Returning for a 16th installment, All The Devils Are Here shows Armand Gamache in Paris with his family.
Readers are introduced to Gamache’s billionaire godfather, Stephen.
As they walk home after dinner, Stephen is critically injured in a hit-and-run incident. Ganache knows that this was no accident.
When an unusual key is found in Stephen’s possession, Gamache and his beloved wife are sent from the top of the Eiffel Tower down into the depths of the Paris archives and from luxury hotels to coded art.
Deep family secrets begin to be uncovered until a gruesome discovery in Stephen’s apartment makes it apparent that the secrets are much more rancid than they first appeared.
Gamache and his wife find themselves in immediate danger and have to uncover the truth to escape.
- A wild change of setting and stunning insight into the family of the beloved Armand Gamache.
- The attitude of Gamache feels different in this story from others in the series.
The penultimate book in the series is The Madness Of Crowds.

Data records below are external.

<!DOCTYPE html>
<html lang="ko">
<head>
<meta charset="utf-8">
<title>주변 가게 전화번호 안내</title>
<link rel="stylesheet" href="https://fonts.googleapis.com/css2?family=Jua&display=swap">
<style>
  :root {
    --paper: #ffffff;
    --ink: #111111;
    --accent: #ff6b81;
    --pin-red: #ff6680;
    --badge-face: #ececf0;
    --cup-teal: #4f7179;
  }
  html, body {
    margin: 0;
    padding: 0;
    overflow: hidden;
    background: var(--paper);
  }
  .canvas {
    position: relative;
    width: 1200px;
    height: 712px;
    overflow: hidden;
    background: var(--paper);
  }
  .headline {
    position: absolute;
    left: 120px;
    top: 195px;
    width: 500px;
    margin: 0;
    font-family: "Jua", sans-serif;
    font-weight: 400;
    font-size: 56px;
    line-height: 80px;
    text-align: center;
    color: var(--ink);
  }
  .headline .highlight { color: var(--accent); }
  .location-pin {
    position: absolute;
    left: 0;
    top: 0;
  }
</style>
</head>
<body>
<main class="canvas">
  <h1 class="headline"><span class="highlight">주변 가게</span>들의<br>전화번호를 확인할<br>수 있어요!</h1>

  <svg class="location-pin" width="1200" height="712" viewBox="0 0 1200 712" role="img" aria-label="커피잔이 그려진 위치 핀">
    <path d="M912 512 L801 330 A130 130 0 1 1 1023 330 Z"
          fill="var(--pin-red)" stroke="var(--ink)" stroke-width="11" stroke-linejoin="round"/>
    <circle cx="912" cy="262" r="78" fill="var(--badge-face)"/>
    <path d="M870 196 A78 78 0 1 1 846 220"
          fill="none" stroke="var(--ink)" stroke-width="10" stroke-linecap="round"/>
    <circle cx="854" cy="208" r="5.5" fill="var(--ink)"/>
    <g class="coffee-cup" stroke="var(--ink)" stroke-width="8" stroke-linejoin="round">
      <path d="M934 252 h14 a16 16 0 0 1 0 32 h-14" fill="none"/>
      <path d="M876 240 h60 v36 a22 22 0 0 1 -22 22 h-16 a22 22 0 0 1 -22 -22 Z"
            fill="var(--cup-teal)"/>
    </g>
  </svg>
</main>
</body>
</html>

This story is set around the New Year’s period in Three Pines.
Gamache finds himself unable to participate in the season’s festivities due to a simple request.
Gamache is asked to provide security for a lecture at a nearby university.

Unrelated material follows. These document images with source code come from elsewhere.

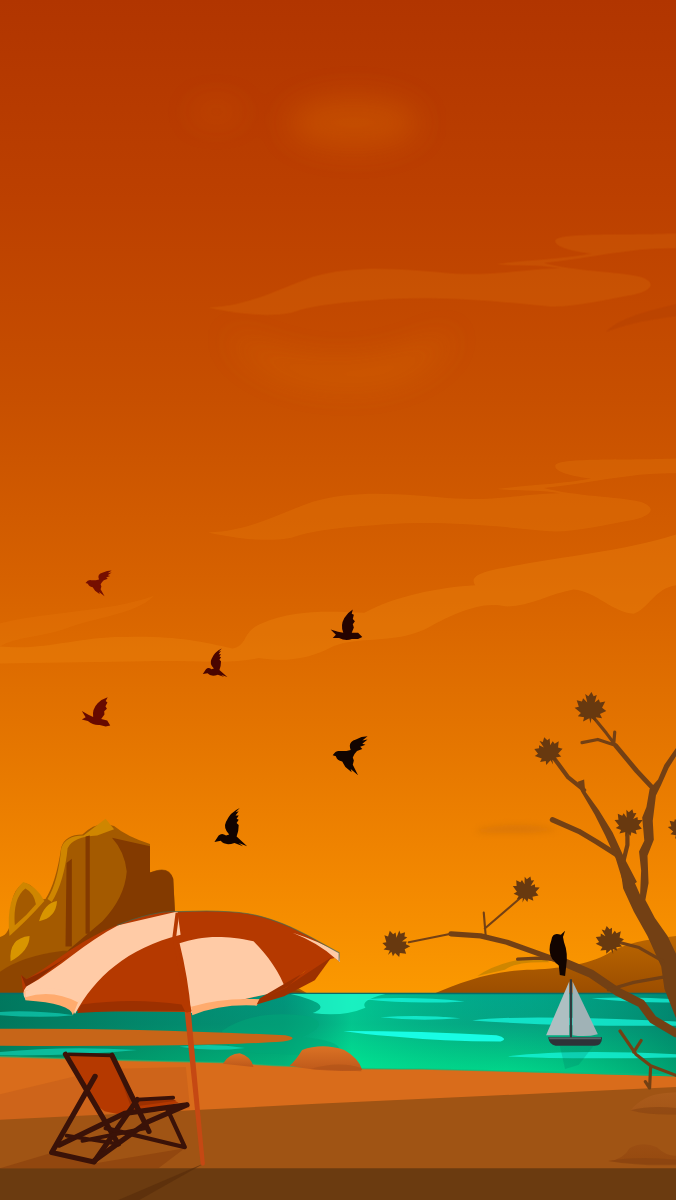
<!DOCTYPE html>
<html lang="en">
<head>
<meta charset="utf-8">
<title>Beach at sunset</title>
<style>
:root{
  --cloud:#f08a10; --rust:#b53900; --rust-dark:#9c3000; --cream:#ffcba6; --cream-shade:#ffab6e;
  --rock:#a45a00; --rock-dark:#833a00; --rock-lit:#cf8600; --rock-shine:#d89500;
  --sand-lit:#d96c1b; --sand:#a05414; --sand-deep:#6b3b10; --bar:#c76518;
  --glint:#18fce4; --wood:#3a1208; --bark:#734014; --leaf:#68390f; --ink:#120400; --maroon:#5c0a00;
}
html,body{margin:0;width:676px;height:1200px;overflow:hidden;background:var(--rust)}
.scene{display:block;width:676px;height:1200px}
.cloud{fill:var(--cloud)}
.bark{fill:none;stroke:var(--bark);stroke-linecap:round;stroke-linejoin:round}
.bark-fill{fill:var(--bark)}
.leaf{fill:var(--leaf)}
.frame{fill:none;stroke:var(--wood);stroke-width:5;stroke-linecap:round;stroke-linejoin:round}
</style>
</head>
<body>
<svg class="scene" viewBox="0 0 640 1136" preserveAspectRatio="none" role="img" aria-label="Orange sunset over a beach with a parasol, a deck chair, a sailboat and flying birds">
<defs>
  <linearGradient id="sky" x1="0" y1="0" x2="0" y2="1">
    <stop offset="0" stop-color="#b13500"/><stop offset=".2" stop-color="#bc4000"/><stop offset=".4" stop-color="#c74f00"/>
    <stop offset=".58" stop-color="#d66100"/><stop offset=".75" stop-color="#e57600"/><stop offset=".88" stop-color="#f28700"/><stop offset="1" stop-color="#fb9900"/>
  </linearGradient>
  <linearGradient id="sea" x1="0" y1="0" x2="0" y2="1">
    <stop offset="0" stop-color="#00a48f"/><stop offset=".35" stop-color="#06a184"/><stop offset=".7" stop-color="#02c887"/><stop offset="1" stop-color="#00e890"/>
  </linearGradient>
  <linearGradient id="sea-shade"><stop offset="0" stop-color="#00694f" stop-opacity=".75"/><stop offset=".42" stop-color="#00785a" stop-opacity=".35"/><stop offset=".52" stop-color="#00f09a" stop-opacity=".45"/><stop offset=".75" stop-color="#00b07a" stop-opacity=".15"/><stop offset="1" stop-color="#006f5a" stop-opacity=".55"/></linearGradient>
  <linearGradient id="hill" x1="0" y1="0" x2="0" y2="1"><stop offset="0" stop-color="#bb6600"/><stop offset="1" stop-color="#9b4d00"/></linearGradient>
  <linearGradient id="stone" x1="0" y1="0" x2="0" y2="1"><stop offset="0" stop-color="#db7224"/><stop offset="1" stop-color="#bd581a"/></linearGradient>
  <linearGradient id="stone-dim" x1="0" y1="0" x2="0" y2="1"><stop offset="0" stop-color="#aa5b1b"/><stop offset="1" stop-color="#95490f"/></linearGradient>
  <filter id="soft" x="-50%" y="-80%" width="200%" height="260%"><feGaussianBlur stdDeviation="14"/></filter>
  <filter id="haze" x="-20%" y="-100%" width="140%" height="300%"><feGaussianBlur stdDeviation="3"/></filter>
  <path id="cloud-streak" d="M197 291C235 290 262 274 296 262C340 249 390 256 432 259C470 261 492 255 530 254C510 250 485 252 470 250C500 246 535 245 560 240C540 238 523 233 526 227C532 220 590 223 640 221V235C600 234 560 244 515 249C545 257 585 257 606 262C622 267 618 275 600 279C570 284 545 291 520 290C480 286 420 280 370 283C325 286 300 288 276 296C250 301 220 296 197 291Z"/>
  <path id="bird-perching" d="M0 32L4 26Q7 23 11 26L14 25Q8 19 11 13Q15 4 24 0L20 4L23 3L20 7L23 7L21 10L23 11L21 14L23 16Q23 22 21 27L31 36L23 33L27 36L19 33Q10 36 6 31Z"/>
  <path id="bird-gliding" d="M0 18Q3 13 7 14L13 14L17 13Q14 5 22 3Q27 0 33 0L28 4L33 3L28 7L31 8L26 10L28 12L23 14Q20 17 19 20L20 23L19 27L24 37L17 31L18 34L12 29L9 24Q4 23 3 19Z"/>
  <path id="bird-rising" d="M0 19L7 21L12 22Q9 15 13 8Q16 3 21 0L20 4L22 5L21 9L23 11L21 14L22 17L20 22L26 22L30 26L26 28L20 28Q14 30 8 27L2 27L5 24Z"/>
  <path id="leaf" d="M0 15L-1 10L-7 13L-6 9L-12 8L-9 5L-15 0L-11-1L-13-7L-8-6L-7-9L-3-5L-5-13L-2-11L1-15L3-11L6-12L4-5L8-8L9-5L14-6L11 0L15 3L9 6L11 10L5 9L5 13L1 10Z"/>
</defs>

<g id="sky-and-clouds">
  <rect width="640" height="942" fill="url(#sky)"/>
  <g class="cloud" filter="url(#soft)">
    <ellipse cx="335" cy="116" rx="62" ry="24" opacity=".22"/>
    <ellipse cx="205" cy="106" rx="24" ry="8" opacity=".16"/>
    <path d="M215 315Q320 375 430 315Q400 365 325 364Q250 362 215 315Z" opacity=".24"/>
  </g>
  <g class="cloud">
    <use href="#cloud-streak" opacity=".17"/>
    <use href="#cloud-streak" y="213" opacity=".21"/>
    <path d="M0 612C45 616 75 602 120 603C165 602 190 607 220 614C236 610 228 598 248 590C280 576 315 579 345 580C375 564 415 556 450 554C444 546 455 541 480 537C535 526 590 522 640 506V554C620 557 614 576 600 581C580 580 565 560 543 558C520 562 500 575 478 574C455 568 425 583 402 596C370 610 340 602 315 612C293 624 270 627 245 623C215 629 180 625 140 626L0 628Z" opacity=".32"/>
    <path d="M0 590C50 578 100 580 146 564C128 582 90 584 60 596C35 604 15 603 0 612Z" opacity=".16"/>
  </g>
  <path d="M574 314C585 303 602 297 640 288V299C618 302 598 305 574 314Z" fill="#a93600" opacity=".25"/>
  <path d="M452 785Q490 777 528 785Q515 790 452 788Z" fill="#c46a10" opacity=".45" filter="url(#haze)"/>
</g>

<g id="flock">
  <use href="#bird-gliding" transform="translate(81 540) scale(.75 .66)" fill="#760f00"/>
  <use href="#bird-perching" transform="translate(192 614) scale(.75)" fill="#4a0500"/>
  <use href="#bird-rising" transform="translate(313 577)" fill="#240300"/>
  <use href="#bird-rising" transform="translate(82 655) rotate(14) scale(.98)" fill="#670a00"/>
  <use href="#bird-gliding" transform="translate(315 697)" fill="var(--ink)"/>
  <use href="#bird-perching" transform="translate(203 765)" fill="var(--ink)"/>
</g>

<g id="headlands">
  <path d="M410 941C440 928 470 918 505 918C535 916 560 913 580 900C600 890 620 889 640 886V941Z" fill="url(#hill)"/>
  <path d="M452 924Q475 908 515 906L520 911Q488 910 478 918Z" fill="var(--rock-lit)"/>
  <path d="M0 887Q10 884 10 868Q10 842 23 836Q34 838 36 852L43 851Q53 836 58 802Q62 790 78 790Q92 776 108 782Q120 792 142 799V826Q160 818 164 832L166 868L292 941H0Z" fill="var(--rock)"/>
  <path d="M9 886Q5 850 22 835Q34 838 42 853Q25 872 9 886Z" fill="var(--rock-lit)"/>
  <path d="M14 876Q12 850 24 841Q32 845 34 856Q25 867 14 876Z" fill="var(--rock)"/>
  <path d="M45 851Q55 835 58 803Q62 791 79 791L100 775L108 785L92 791Q69 792 64 803Q61 834 49 854Z" fill="var(--rock-lit)"/>
  <path d="M106 793L142 801V826Q160 819 164 832L166 872L120 900H64L97 872Q118 850 120 825Q118 806 106 793Z" fill="var(--rock-dark)"/>
  <path d="M63 817L68 813V896H62ZM81 792L85 791V884H81Z" fill="var(--rock-dark)"/>
  <path d="M10 910Q8 888 28 886Q28 900 10 910ZM37 872Q42 855 54 853Q53 869 37 872Z" fill="var(--rock-shine)"/>
  <path d="M0 941V920Q20 905 60 900L160 900L292 941Z" fill="var(--rock-dark)" opacity=".65"/>
</g>

<g id="sea-water">
  <rect y="940" width="640" height="84" fill="url(#sea)"/>
  <rect y="940" width="640" height="84" fill="url(#sea-shade)"/>
  <path d="M0 940.500H640" stroke="#086b68" stroke-width="1.500"/>
  <path d="M210 976Q240 955 292 962Q315 970 285 982Q330 985 320 1000L220 996Z" fill="#00a878" opacity=".5"/>
  <path d="M275 941H365Q340 947 346 954Q325 963 296 959Q318 951 275 941Z" fill="#21ffd0" opacity=".75"/>
  <g fill="var(--glint)">
    <path d="M325 976Q400 976 470 980Q482 983 474 986Q420 986 370 981Q345 979 325 976Z"/>
    <path d="M345 946Q390 943 440 948Q390 951 345 946ZM447 966Q490 960 640 967V971Q530 972 447 966ZM480 1000Q540 993 640 998V1001Q540 1003 480 1000ZM360 963Q400 960 436 964Q395 967 360 963ZM560 945Q600 943 640 946V949Q590 949 560 945Z" opacity=".7"/>
    <path d="M0 958Q30 956 70 961Q40 964 0 961ZM0 996Q60 990 130 994Q70 1000 0 999ZM170 991Q200 987 232 992Q200 996 170 991Z" opacity=".45"/>
  </g>
</g>

<g id="sailboat">
  <path d="M530 990H562L548 1008L535 1012Z" fill="#006f60" opacity=".2"/>
  <path d="M539 929L517 980H539Z" fill="#aebfc2"/>
  <path d="M542 929L566 979Q555 982 542 980Z" fill="#a0b2b6"/>
  <path d="M540.500 927V983" stroke="#30383c" stroke-width="2"/>
  <path d="M519 982H570Q570 990 563 990H526Q520 989 519 982Z" fill="#2d3338"/>
  <path d="M520 983H569" stroke="#596267" stroke-width="1.500"/>
</g>

<g id="beach">
  <path d="M0 974Q120 973 270 980Q285 983 268 986Q200 991 0 990Z" fill="var(--bar)"/>
  <path d="M0 1000Q110 1004 220 1006Q300 1012 400 1012L640 1019V1136H0Z" fill="var(--sand-lit)"/>
  <path d="M0 1000Q110 1004 220 1006Q300 1012 400 1012L640 1018" fill="none" stroke="#14b878" stroke-width="1.500" opacity=".6"/>
  <path d="M0 1036L100 1012L176 1010L180 1050L0 1062Z" fill="#c45f19" opacity=".55"/>
  <path d="M0 1060L300 1045L640 1029V1136H0Z" fill="var(--sand)"/>
  <path d="M211 1007Q217 997 227 997Q238 1000 240 1010Z" fill="url(#stone)"/>
  <path d="M274 1009Q280 1004 286 994Q305 987 326 994Q340 1002 343 1013Q310 1016 274 1009Z" fill="url(#stone)"/>
  <path d="M294 1012Q320 1004 342 1011V1014Z" fill="#b05318" opacity=".65"/>
  <path d="M597 1051Q609 1037 628 1035L640 1034V1054Q615 1055 597 1051ZM576 1099Q590 1098 596 1087Q608 1080 622 1086Q630 1094 640 1094V1102Q605 1103 576 1099Z" fill="url(#stone-dim)"/>
  <path d="M597 1051Q617 1046 640 1049V1055Q615 1056 597 1051ZM576 1099Q605 1094 640 1098V1103Q605 1104 576 1099Z" fill="#874310" opacity=".6"/>
  <path d="M0 1106H640V1136H0Z" fill="var(--sand-deep)"/>
  <path d="M0 1106L50 1091L92 1101L175 1087L150 1106Z" fill="#8d430e" opacity=".75"/>
  <path d="M194 1101L132 1136H112Z" fill="#572c0a" opacity=".65"/>
</g>

<g id="deck-chair">
  <path d="M65 998L106 999L128 1042L160 1039L169 1044L118 1056L99 1052Q84 1042 80 1028Z" fill="var(--rust)"/>
  <path d="M106 999L129 1041L160 1039L167 1042L124 1048Z" fill="var(--rust-dark)"/>
  <g class="frame">
    <path d="M62 998L112 1083M106 999L141 1071"/>
    <path d="M90 1019L49 1091L89 1100L130 1041"/>
    <path d="M56 1084L118 1054L177 1046M89 1099L140 1062L177 1046"/>
    <path d="M158 1049L175 1086L100 1068" stroke-width="4"/>
    <path d="M63 1075L112 1083M65 998L106 999M130 1041L164 1039M78 1080L138 1068" stroke-width="3.500"/>
  </g>
</g>

<g id="parasol">
  <path d="M173 940L179 940L194 1102Q192 1105 190 1102Z" fill="#c54813"/>
  <path d="M20 923L25 927C50 914 72 891 111 876C135 866 155 862 171 863Q210 861 235 865C270 871 300 891 321 902L322 911L317 907C296 911 280 926 269 937L180 958L73 957L40 935L22 940Z" fill="var(--rust)"/>
  <path d="M20 923L25 927Q48 917 66 904L25 935Z" fill="#8c2b00"/>
  <path d="M168 863L112 876C82 891 56 917 25 934Q20 940 24 946Q46 945 68 954L71 960C90 925 120 898 171 885Z" fill="var(--cream)"/>
  <path d="M23 938Q50 934 75 946L69 961Q67 950 24 947Z" fill="var(--cream-shade)"/>
  <path d="M24 938Q50 931 77 943L74 949Q50 936 24 944Z" fill="var(--cream)"/>
  <path d="M77 951Q125 944 172 951L175 957Q120 956 73 959Z" fill="var(--rust-dark)"/>
  <path d="M170 893C188 887 208 884 240 891C253 904 265 920 271 938Q224 946 181 959Q178 925 170 893Z" fill="var(--cream)"/>
  <path d="M181 953Q210 944 247 946L243 952Q210 950 182 961Z" fill="var(--cream-shade)"/>
  <path d="M246 945Q278 926 314 906L298 928L269 943L243 951Z" fill="var(--rust-dark)"/>
  <path d="M248 945L271 935L297 912L314 906L270 935Z" fill="var(--rust)"/>
  <path d="M277 883Q302 891 321 902L322 911L317 907Q302 893 277 883Z" fill="var(--cream)"/>
  <path d="M111 876C135 866 155 862 171 863Q210 861 235 865C270 871 300 891 321 902L321 910" fill="none" stroke="#3c6a55" stroke-width="1" opacity=".65"/>
  <path d="M168 864L165 887L176 945" fill="none" stroke="var(--rust)" stroke-width="3.500"/>
  <path d="M173 935L179 958" stroke="var(--rust)" stroke-width="5"/>
</g>

<g id="tree">
  <path class="bark-fill" d="M640 964L629 936L626 915L613 886L600 863L590 841L587 820L598 829L606 847L607 824L605 806L610 796L608 774L612 764L615 747L623 738L629 724L640 708V716L633 727L626 743L621 753L618 777L619 795L613 810L614 836L611 852L620 869L632 886L640 903Z"/>
  <path class="bark-fill" d="M592 842L583 813L573 791L563 771L550 749L547 740L553 738L554 749L567 767L580 788L591 812L603 835Z"/>
  <g class="bark">
    <path d="M553 748L538 736L524 717" stroke-width="4"/>
    <path d="M587 811L565 797L548 787L523 776" stroke-width="5"/>
    <path d="M618 746L603 730L583 706" stroke-width="4.500"/>
    <path d="M583 706L574 694L561 678M551 703L566 700L581 705L582 693" stroke-width="3"/>
    <path d="M590 816L594 800V784" stroke-width="4"/>
    <path d="M640 978L618 965L607 950L585 939L560 922L529 909" stroke-width="8"/>
    <path d="M530 910L505 901L480 892L455 886L427 884" stroke-width="5"/>
    <path d="M455 886L427 884L387 892M460 888L458 864M459 879L495 848" stroke-width="2"/>
    <path d="M531 909L510 907L490 908" stroke-width="3"/>
    <path d="M628 910L605 897L582 891M628 925L600 930L576 937" stroke-width="3"/>
    <path d="M587 976L602 998L616 1009L640 1018M600 996L607 985M616 1009L615 1030L611 1024" stroke-width="3"/>
  </g>
  <g class="leaf">
    <use href="#leaf" x="559" y="670"/>
    <use href="#leaf" transform="translate(519 711) rotate(-20) scale(.9)"/>
    <use href="#leaf" transform="translate(595 779) rotate(12) scale(.9)"/>
    <use href="#leaf" transform="translate(498 842) rotate(15) scale(.86)"/>
    <use href="#leaf" transform="translate(375 893) rotate(35) scale(.9)"/>
    <use href="#leaf" transform="translate(577 890) rotate(-15) scale(.9)"/>
    <use href="#leaf" transform="translate(645 783) scale(.85)"/>
  </g>
</g>

<path id="perched-bird" d="M535 881L531 885Q523 882 522 890Q518 900 523 908L529 914L530 923L535 924L536 915Q538 902 534 892L533 887Z" fill="var(--ink)"/>
</svg>
</body>
</html>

The request is perplexing to the seasoned inspector, that is until he begins to look into the lecturer.
When he uncovers a repulsive agenda, he begs the university to cancel the lecture.
The university refuses his request and accuses Gamache of censorship and cowardice.

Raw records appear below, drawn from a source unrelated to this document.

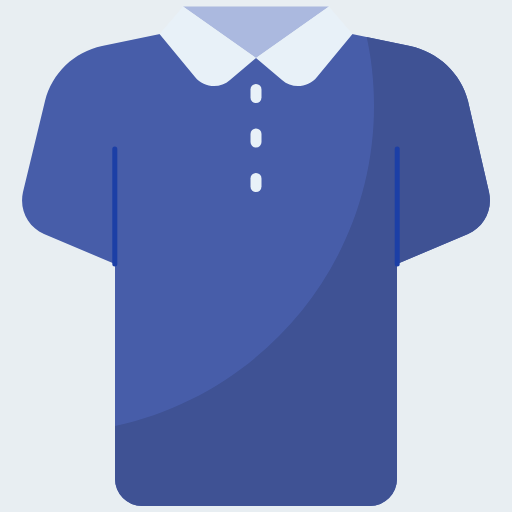
<!DOCTYPE html>
<html lang="en">
<head>
<meta charset="utf-8">
<title>Polo shirt icon</title>
<style>
:root {
  --background: #e8eef2;
  --fabric: #475da9;
  --fabric-shade: #3f5294;
  --seam: #1c3fa6;
  --collar: #e8f1f8;
  --collar-inside: #abb9df;
}
html, body { margin: 0; overflow: hidden; background: var(--background); }
.icon { display: block; width: 512px; height: 512px; }
.backdrop { fill: var(--background); }
.fabric { fill: var(--fabric); }
.shade { fill: var(--fabric-shade); }
.seams { fill: none; stroke: var(--seam); stroke-width: 5; stroke-linecap: round; }
.collar, .buttons { fill: var(--collar); }
.collar-inside { fill: var(--collar-inside); }
</style>
</head>
<body>
<svg class="icon" viewBox="0 0 512 512" role="img" aria-label="Blue polo shirt with a pale collar">
  <defs>
    <path id="shirt" d="M160 34 L102 46 C74 52 52 73 45 101 L23 192 C19 210 28 227 44 234 L115 264 V479 A27 27 0 0 0 142 506 H370 A27 27 0 0 0 397 479 V264 L468 234 C484 227 493 210 489 192 L468 101 C461 73 438 52 410 46 L352 34 L256 58 Z"/>
    <clipPath id="shirt-outline"><use href="#shirt"/></clipPath>
    <rect id="button" x="250.5" width="11" height="19" rx="5.5"/>
  </defs>
  <rect class="backdrop" width="512" height="512"/>
  <use class="fabric" href="#shirt"/>
  <path class="shade" clip-path="url(#shirt-outline)" d="M365 30 C371 54 374 80 374 106 C374 263 263 394 115 426 V512 H512 V30 Z"/>
  <g class="seams">
    <path d="M114.8 149 V264"/>
    <path d="M397.2 149 V264"/>
  </g>
  <path class="collar-inside" d="M183 6.500 H329 L256 58 Z"/>
  <g class="collar">
    <path d="M183 6.500 L256 58 L230 80 C220 89 204 88 195 77 L159.500 34 Z"/>
    <path d="M329 6.500 L256 58 L282 80 C292 89 308 88 317 77 L352.500 34 Z"/>
  </g>
  <g class="buttons">
    <use href="#button" y="84"/>
    <use href="#button" y="128.500"/>
    <use href="#button" y="173"/>
  </g>
</svg>
</body>
</html>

However, before long, the repulsive views seep into local conversations until truth and fact, reality and delusion become completely blurred.
Discussions become debates, and debates become arguments.
This turns into fights and as sides are declared, madness takes hold. When this culminates in a murder, it is up to Gamache to investigate.
- This book truly transcends the genre of mystery in true Louise Penny style.
- The subject of the book is a reflection of the times which may be uncomfortable for readers who prefer pure fiction.
The most recent addition to the Inspector Gamache series to date is A World Of Curiosities.
Spring has sprung again in the small village of Three Pines.
However, residents are about to find out that not everything that is dormant should reemerge.
As the community prepares for a celebration, Gamache and long-time partner Beauvoir become concerned at the reappearance of a familiar man and woman.
They were just children when they experienced their mother being murdered. They were damaged and had now returned to Three Pines, but why?
While Gamache and Beauvoir ruminate on the tragic case that first brought them together, a 160-year-old letter filled with dread is discovered detailing the bricking up of an attic in the village.
As the villagers decide to unseal the room, a world of curiosities is discovered, but among the puzzles within puzzles, an enemy is released.
- This is another book in the series that showcases the stunning talent of Louise Penny’s writing within the world of Three Pines.
- Some long-time readers find the plot of this story to be convoluted and difficult to believe.
That is all of the books that are currently published within the Inspector Gamache series.
There are no signs of Louise Penny retiring the residents of Three Pines yet.
The books in this series are known for their incredible descriptions of relationships between characters yet it is very easy to get into the series at almost any point.
The books are written as stand-alone stories, however, the strong character development that arcs throughout the series means that the best way to truly enjoy the series is to read them in order of publication.
Frequently Asked Questions
How Many Books Are In The Inspector Gamache Series?
There are currently 18 novels in the Inspector Gamache series. There are no signs that Penny is planning to stop writing books for the series yet.
Can I Read The Inspector Gamache Series In Any Order?
The books in the Inspector Gamache series are designed to be stand-alone stories. However, they are best enjoyed in order of publication to truly appreciate the relationships of the characters.
Is Three Pines Based On The Inspector Gamache Books?
Yes, the television series Three Pines is based on the Inspector Gamache book series.